Saturday, November 10, 2018
Jackson - Mezz Level (Marriott Wardman Park)

*Names in bold indicate Presenter

Yifan Chen1, Stuart Bretschneider2, Justin M. Stritch1, Nicole Darnall1 and Lily Hsueh1, (1)Arizona State University, (2)Syracuse University

Previous studies suggest that aligning and translating multiple interests will stimulate government officers’ demands for technology support, such as the e-procurement (Hardy & Williams, 2008). This paper specifically analyzes the role of purchasing complexity on the adoption of e-procurement system in local governments and considering different degrees of centralization of the procurement structure. We focus on three central hypotheses suggested by the literature: 1) complexity of procurement is positively associated with the adoption of e-procurement systems, 2) the degree of centralization of procurement structure will moderate the relationship between procurement complexity and e-procurement adoption, and 3) compared to the fragmented procurement structure, procurement complexity will have larger influences on the e-procurement adoption in organizations with centralized procurement structure.
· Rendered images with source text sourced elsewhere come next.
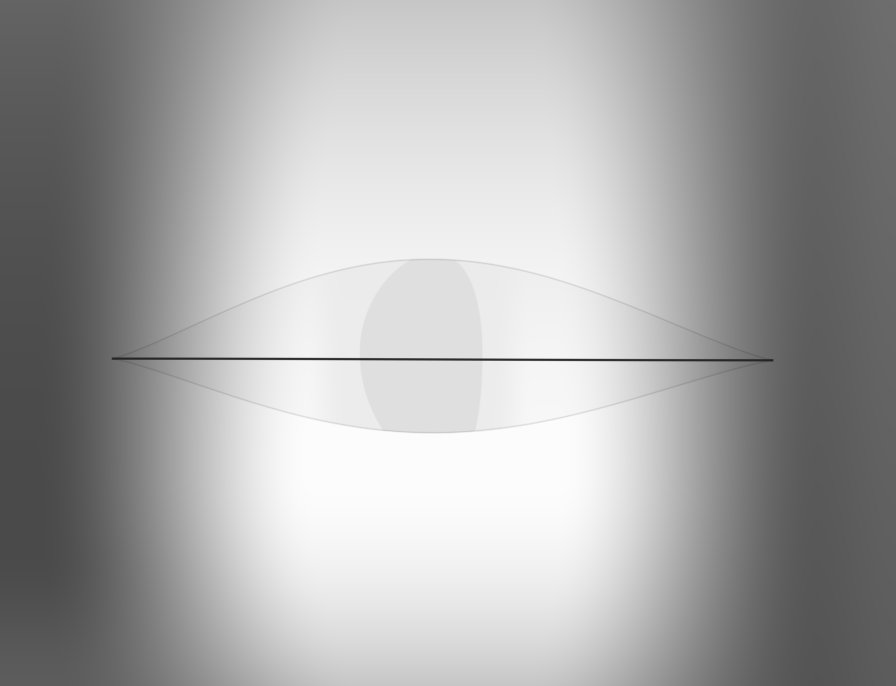
Reproduce this background procedurally as a Shadertoy shader.

```glsl
const float LINE_TONE = 0.13;
const float IRIS_TONE = 0.875;
const vec2 TIPS = vec2(0.125, 0.863);
const vec2 IRIS_CENTER = vec2(0.470, 0.486);

// Dim side tones, lighter toward the upper corners
float sideTone(vec2 uv) {
    float lowered = uv.y - 0.25;
    float left = 0.29 + 0.18 * lowered * lowered + 0.06 * smoothstep(0.2, 0.0, uv.y);
    float right = mix(0.33, 0.40, uv.y) + 0.03 * smoothstep(0.91, 1.0, uv.x);
    return mix(left, right, smoothstep(0.1, 0.9, uv.x));
}

// Wide vertical glow that narrows and fades away from its brightest row
float backdrop(vec2 uv, float brightRow) {
    float span = uv.y > brightRow ? 1.0 - brightRow : brightRow;
    float away = (uv.y - brightRow) / span;
    float fade = away * away;
    float rise = smoothstep(mix(0.04, 0.065, fade), mix(0.35, 0.40, fade), uv.x);
    float fall = 1.0 - smoothstep(mix(0.625, 0.586, fade), 0.912, uv.x);
    return mix(sideTone(uv), 0.99 - 0.215 * fade, rise * fall);
}

// Height of the lens edge along its axis, from 0 at the tips to 1
float lensProfile(float x, vec2 tips) {
    float t = clamp((x - tips.x) / (tips.y - tips.x), 0.0, 1.0);
    t += 0.07 * t * (1.0 - t);
    return pow(max(sin(3.14159 * t), 0.0), 1.2);
}

// Unequal oval with a gently bowed axis; negative inside
float irisDistance(vec2 uv, vec2 center, float halfWidth) {
    vec2 d = uv - center;
    d.x -= 0.7 * d.y * d.y;
    float halfHeight = d.y > 0.0 ? 0.145 : 0.172;
    return (length(d / vec2(halfWidth, halfHeight)) - 1.0) * halfWidth;
}

float coverage(float dist, float blur) {
    return 1.0 - smoothstep(-blur, blur, dist);
}

void mainImage(out vec4 fragColor, in vec2 fragCoord) {
    vec2 uv = fragCoord / iResolution.xy;
    float pixel = 1.0 / iResolution.y;
    float tone = backdrop(uv, 0.32);

    // Lens body
    float axisY = mix(0.4772, 0.4748, smoothstep(TIPS.x, TIPS.y, uv.x));
    float profile = lensProfile(uv.x, TIPS);
    float fromAxis = uv.y - axisY;
    float lensEdge = abs(fromAxis) - profile * (fromAxis > 0.0 ? 0.146 : 0.107);
    float inSpan = step(TIPS.x, uv.x) * step(uv.x, TIPS.y);
    float lens = coverage(lensEdge, 0.7 * pixel) * inSpan;
    tone *= 1.0 - 0.02 * lens;

    // Soft halo and flat iris
    float halo = 1.0 - smoothstep(0.083, 0.128, abs(uv.x - 0.467));
    tone = mix(tone, 0.92, 0.85 * halo * lens);
    float iris = coverage(irisDistance(uv, IRIS_CENTER, 0.0685), 0.7 * pixel);
    tone = mix(tone, IRIS_TONE, iris * lens);

    // Fine outline and dark axis
    float outline = coverage(abs(lensEdge) - 0.001, pixel) * inSpan;
    tone *= 1.0 - 0.12 * outline;
    float ends = max(TIPS.x - uv.x, uv.x - TIPS.y);
    float axis = coverage(max(abs(fromAxis) - 0.0016, ends), 0.8 * pixel);
    tone = mix(tone, LINE_TONE, 0.95 * axis);

    fragColor = vec4(vec3(tone), 1.0);
}
```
In order to test these hypotheses, take advantage of data from Survey of Sustainable Procurement in U.S. Cities. The data was collected and designed by Center for Organization Research and Design (CORD) at Arizona State University in 2017. This survey is conducted across states and focuses on the city-level sustainable purchasing activities. It contains 585 responses of directors from three different departments: finance, public work and environment.